What is a Corporation?
Most businesses start out as a small company, owned by one person or by a partnership. The most common type of business when there are multiple owners is a corporation. The law sees them as real, live person. Like an adult, it is treated as a distinct and independent individual who has rights and responsibilities. A corporation’s “birth certificate” is the legal form that is filed where it is created, or incorporated. It must have a legal name, just like a person.
A corporation is separate from its owners. It’s responsible for its own debts. The bank can’t come after the stockholders if it goes bankrupt. It issues ownership share to persons who invest money in the business. These ownership shares are documented by stock certificates, which state the name of the owner and how many shares are owned. The corporation has to keep a register, or list, of how many shares everyone owns. Owners are called stockholders because they own shares of stock. One share of stock is one unit of ownership; how much one share is worth depends on the total number of shares that the business issues. the more shares a business issues, the smaller the percentage of total owners’ equity each share represents.
Stock shares come in different classes of stock. Preferred stockholders are promised a certain amount of cash dividends each year. Common stockholders have the most risk. If a corporation ends up in financial trouble, it’s required to pay off its liabilities first. If any money is left over, then that money goes first to the preferred stockholders. If anything is left over after that, then that money is distributed to the common stockholders.

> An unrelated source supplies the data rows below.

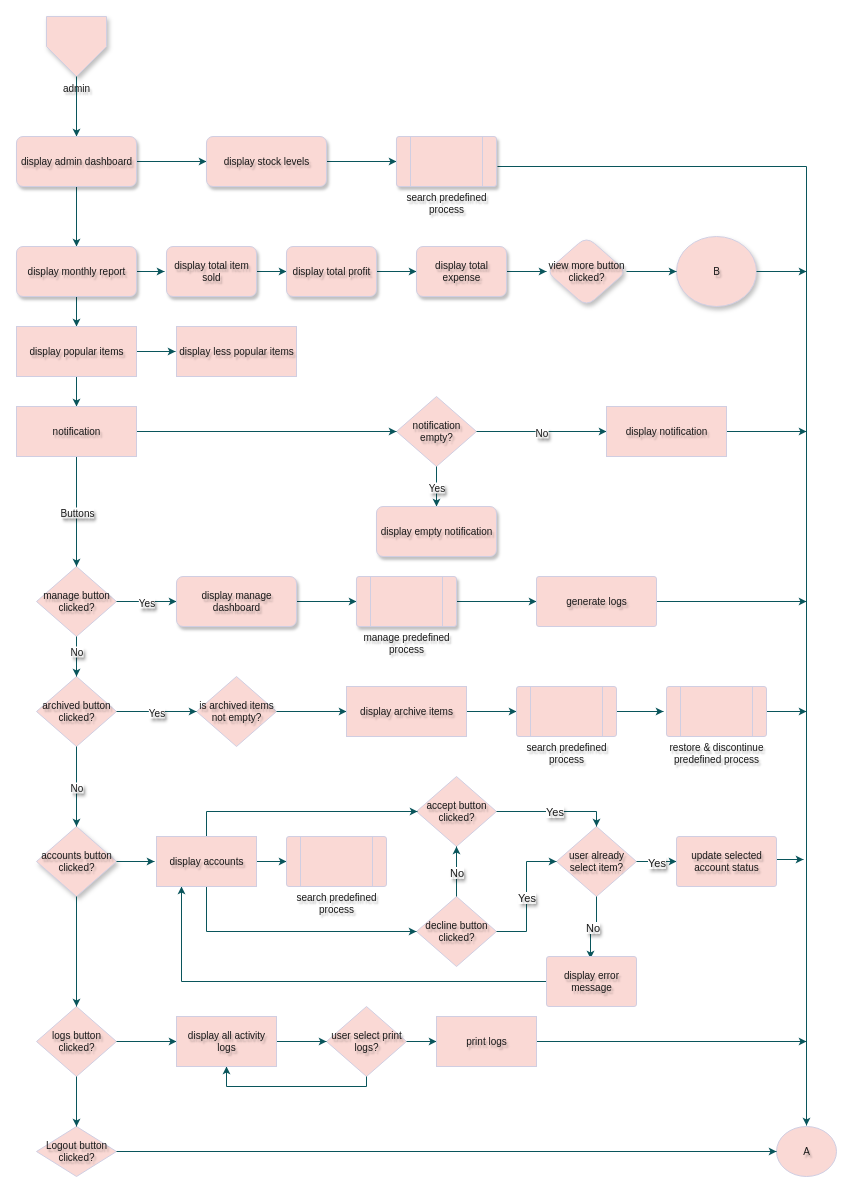
<!DOCTYPE html>
<html lang="en">
<head>
<meta charset="utf-8">
<title>Admin flowchart</title>
<style>
:root {
  --fill: #fad9d5;
  --edge: #d0cee2;
  --line: #09555b;
  --ink: #1a1a1a;
  --shade: rgba(0, 0, 0, .25);
}
* { box-sizing: border-box; }
html, body { margin: 0; overflow: hidden; background: #fff; }
.flowchart {
  position: relative;
  width: 849px;
  height: 1189px;
  overflow: hidden;
  background: #fff;
  color: var(--ink);
  font: 10px/12px "Liberation Sans", Arial, sans-serif;
  text-align: center;
  white-space: nowrap;
}
.drawing { position: absolute; left: 0; top: 0; }
.connectors { fill: none; stroke: var(--line); }
.connectors .arrow { marker-end: url(#arrowhead); }
.shapes { fill: var(--fill); stroke: var(--edge); }
.raised-shape { filter: drop-shadow(2px 3px 2px var(--shade)); }
.node, .label {
  position: absolute;
  left: var(--x);
  top: var(--y);
  text-shadow: 2px 3px 2px var(--shade);
}
.node {
  display: flex;
  align-items: center;
  justify-content: center;
  width: var(--w);
  height: var(--h, 51px);
}
.box { background: var(--fill); border: 1px solid var(--edge); }
.round { border-radius: 7px; }
.soft { border-radius: 3px; }
.raised { box-shadow: 2px 3px 3px var(--shade); }
.process { --w: 101px; border-radius: 3px; }
.process::before {
  content: "";
  position: absolute;
  inset: 0 13px;
  border: solid var(--edge);
  border-width: 0 1px;
}
.process span { position: absolute; top: 55px; }
.decision { --w: 81px; --h: 71px; }
.label { transform: translate(-50%, -50%); }
.tag { background: #fff; line-height: 11px; box-shadow: 2px 3px 3px var(--shade); }
.large { font-size: 11px; line-height: 12px; }
</style>
</head>
<body>
<main class="flowchart">
  <svg class="drawing" width="849" height="1189" viewBox="0 0 849 1189" aria-hidden="true">
    <defs>
      <marker id="arrowhead" markerUnits="userSpaceOnUse" markerWidth="10" markerHeight="10" refX="8" refY="4" viewBox="-1 -1 10 10" orient="auto">
        <path d="M0 0L8 4L0 8L2 4Z" fill="#09555b" stroke="none"/>
      </marker>
      <polygon id="diamond" points="40,0 80,35 40,70 0,35"/>
    </defs>
    <g transform="translate(.5 .5)">
      <g class="shapes">
        <polygon class="raised-shape" points="46,16 106,16 106,46 76,76 46,46"/>
        <path class="raised-shape" d="M578 243Q586 236 594 243L619 265Q626 271 619 277L594 299Q586 306 578 299L553 277Q546 271 553 265Z"/>
        <ellipse class="raised-shape" cx="716" cy="271" rx="40" ry="35"/>
        <use href="#diamond" x="396" y="396"/>
        <use href="#diamond" x="36" y="566"/>
        <use href="#diamond" x="36" y="676"/>
        <use href="#diamond" x="196" y="676"/>
        <use href="#diamond" x="416" y="776"/>
        <use class="raised-shape" href="#diamond" x="36" y="826"/>
        <use href="#diamond" x="556" y="826"/>
        <use href="#diamond" x="416" y="896"/>
        <use href="#diamond" x="36" y="1006"/>
        <use href="#diamond" x="326" y="1006"/>
        <polygon points="76,1126 116,1151 76,1176 36,1151"/>
        <ellipse cx="806" cy="1151" rx="30" ry="25"/>
      </g>
      <g class="connectors">
        <g id="main-column">
          <path class="arrow" d="M76 76V136"/>
          <path class="arrow" d="M76 186V246"/>
          <path class="arrow" d="M76 296V326"/>
          <path class="arrow" d="M76 376V406"/>
          <path class="arrow" d="M76 456V566"/>
          <path class="arrow" d="M76 636V676"/>
          <path class="arrow" d="M76 746V826"/>
          <path class="arrow" d="M76 896V1006"/>
          <path class="arrow" d="M76 1076V1126"/>
        </g>
        <g id="dashboard-row">
          <path class="arrow" d="M136 161H206"/>
          <path class="arrow" d="M326 161H396"/>
          <path class="arrow" d="M497 166H806V1125"/>
        </g>
        <g id="report-row">
          <path class="arrow" d="M136 271H164"/>
          <path class="arrow" d="M256 271H286"/>
          <path class="arrow" d="M376 271H416"/>
          <path class="arrow" d="M506 271H546"/>
          <path class="arrow" d="M626 271H676"/>
          <path class="arrow" d="M756 271H806"/>
          <path class="arrow" d="M136 351H175"/>
        </g>
        <g id="notification-row">
          <path class="arrow" d="M136 431H396"/>
          <path class="arrow" d="M476 431H606"/>
          <path class="arrow" d="M726 431H806"/>
          <path class="arrow" d="M436 466V506"/>
        </g>
        <g id="manage-row">
          <path class="arrow" d="M116 601H176"/>
          <path class="arrow" d="M296 601H356"/>
          <path class="arrow" d="M456 601H536"/>
          <path class="arrow" d="M656 601H806"/>
        </g>
        <g id="archive-row">
          <path class="arrow" d="M116 711H196"/>
          <path class="arrow" d="M276 711H346"/>
          <path class="arrow" d="M466 711H516"/>
          <path class="arrow" d="M616 711H663"/>
          <path class="arrow" d="M766 711H806"/>
        </g>
        <g id="accounts-row">
          <path class="arrow" d="M116 861H154"/>
          <path class="arrow" d="M256 861H286"/>
          <path class="arrow" d="M206 836V811H417"/>
          <path class="arrow" d="M206 886V931H416"/>
          <path class="arrow" d="M456 896V846"/>
          <path class="arrow" d="M496 811H596V826"/>
          <path class="arrow" d="M496 931H526V861H556"/>
          <path class="arrow" d="M636 861H676"/>
          <path class="arrow" d="M776 859H803"/>
          <path class="arrow" d="M596 896V926H590V958"/>
          <path class="arrow" d="M546 981H181V886"/>
        </g>
        <g id="logs-row">
          <path class="arrow" d="M116 1041H176"/>
          <path class="arrow" d="M276 1041H326"/>
          <path class="arrow" d="M406 1041H436"/>
          <path class="arrow" d="M536 1041H806"/>
          <path class="arrow" d="M366 1076V1086H226V1066"/>
          <path class="arrow" d="M116 1151H776"/>
        </g>
      </g>
    </g>
  </svg>

  <div class="label" style="--x:76.5px;--y:89px">admin</div>
  <div class="node box round raised" style="--x:16px;--y:136px;--w:121px">display admin dashboard</div>
  <div class="node box round raised" style="--x:206px;--y:136px;--w:121px">display stock levels</div>
  <div class="node box process raised" style="--x:396px;--y:136px"><span>search predefined<br>process</span></div>

  <div class="node box round raised" style="--x:16px;--y:246px;--w:121px">display monthly report</div>
  <div class="node box round raised" style="--x:166px;--y:246px;--w:91px">display total item<br>sold</div>
  <div class="node box round raised" style="--x:286px;--y:246px;--w:91px">display total profit</div>
  <div class="node box round raised" style="--x:416px;--y:246px;--w:91px">display total<br>expense</div>
  <div class="node decision" style="--x:546px;--y:236px">view more button<br>clicked?</div>
  <div class="node" style="--x:676px;--y:246px;--w:81px">B</div>

  <div class="node box" style="--x:16px;--y:326px;--w:121px">display popular items</div>
  <div class="node box" style="--x:176px;--y:326px;--w:121px">display less popular items</div>

  <div class="node box" style="--x:16px;--y:406px;--w:121px">notification</div>
  <div class="node decision" style="--x:396px;--y:396px">notification<br>empty?</div>
  <div class="node box" style="--x:606px;--y:406px;--w:121px">display notification</div>
  <div class="node box round raised" style="--x:376px;--y:506px;--w:121px">display empty notification</div>
  <div class="label tag" style="--x:542px;--y:433px">No</div>
  <div class="label tag" style="--x:437px;--y:488px">Yes</div>
  <div class="label tag" style="--x:77.5px;--y:513px">Buttons</div>

  <div class="node decision" style="--x:36px;--y:566px">manage button<br>clicked?</div>
  <div class="node box round raised" style="--x:176px;--y:576px;--w:121px">display manage<br>dashboard</div>
  <div class="node box process raised" style="--x:356px;--y:576px"><span>manage predefined<br>process</span></div>
  <div class="node box soft" style="--x:536px;--y:576px;--w:121px">generate logs</div>
  <div class="label tag" style="--x:147px;--y:603px">Yes</div>
  <div class="label tag" style="--x:77px;--y:652px">No</div>

  <div class="node decision" style="--x:36px;--y:676px">archived button<br>clicked?</div>
  <div class="node decision" style="--x:196px;--y:676px">is archived items<br>not empty?</div>
  <div class="node box" style="--x:346px;--y:686px;--w:121px">display archive items</div>
  <div class="node box process" style="--x:516px;--y:686px"><span>search predefined<br>process</span></div>
  <div class="node box process" style="--x:666px;--y:686px"><span>restore &amp; discontinue<br>predefined process</span></div>
  <div class="label tag" style="--x:157px;--y:713px">Yes</div>
  <div class="label tag" style="--x:77px;--y:788px">No</div>

  <div class="node decision" style="--x:36px;--y:826px">accounts button<br>clicked?</div>
  <div class="node box" style="--x:156px;--y:836px;--w:101px">display accounts</div>
  <div class="node box process" style="--x:286px;--y:836px"><span>search predefined<br>process</span></div>
  <div class="node decision" style="--x:416px;--y:776px">accept button<br>clicked?</div>
  <div class="node decision" style="--x:416px;--y:896px">decline button<br>clicked?</div>
  <div class="node decision" style="--x:556px;--y:826px">user already<br>select item?</div>
  <div class="node box soft" style="--x:676px;--y:836px;--w:101px">update selected<br>account status</div>
  <div class="node box soft" style="--x:546px;--y:956px;--w:91px">display error<br>message</div>
  <div class="label tag large" style="--x:555px;--y:812px">Yes</div>
  <div class="label tag large" style="--x:457px;--y:873px">No</div>
  <div class="label tag large" style="--x:527px;--y:898px">Yes</div>
  <div class="label tag large" style="--x:657px;--y:863px">Yes</div>
  <div class="label tag large" style="--x:593px;--y:928px">No</div>

  <div class="node decision" style="--x:36px;--y:1006px">logs button<br>clicked?</div>
  <div class="node box" style="--x:176px;--y:1016px;--w:101px">display all activity<br>logs</div>
  <div class="node decision" style="--x:326px;--y:1006px">user select print<br>logs?</div>
  <div class="node box" style="--x:436px;--y:1016px;--w:101px">print logs</div>

  <div class="node decision" style="--x:36px;--y:1126px;--h:51px">Logout button<br>clicked?</div>
  <div class="node" style="--x:776px;--y:1126px;--w:61px">A</div>
</main>
</body>
</html>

The word “corporation” derives from corpus, the Latin word for body, or a “body of people”. By the time of Justinian (reigned 527–565), Roman law recognized a range of corporate entities under the names universitas, corpus or collegium. These included the state itself (the Populus Romanus), municipalities, and such private associations as sponsors of a religious cult, burial clubs, political groups, and guilds of craftsmen or traders. Such bodies commonly had the right to own property and make contracts, to receive gifts and legacies, to sue and be sued, and, in general, to perform legal acts through representatives. Private associations were granted designated privileges and liberties by the emperor.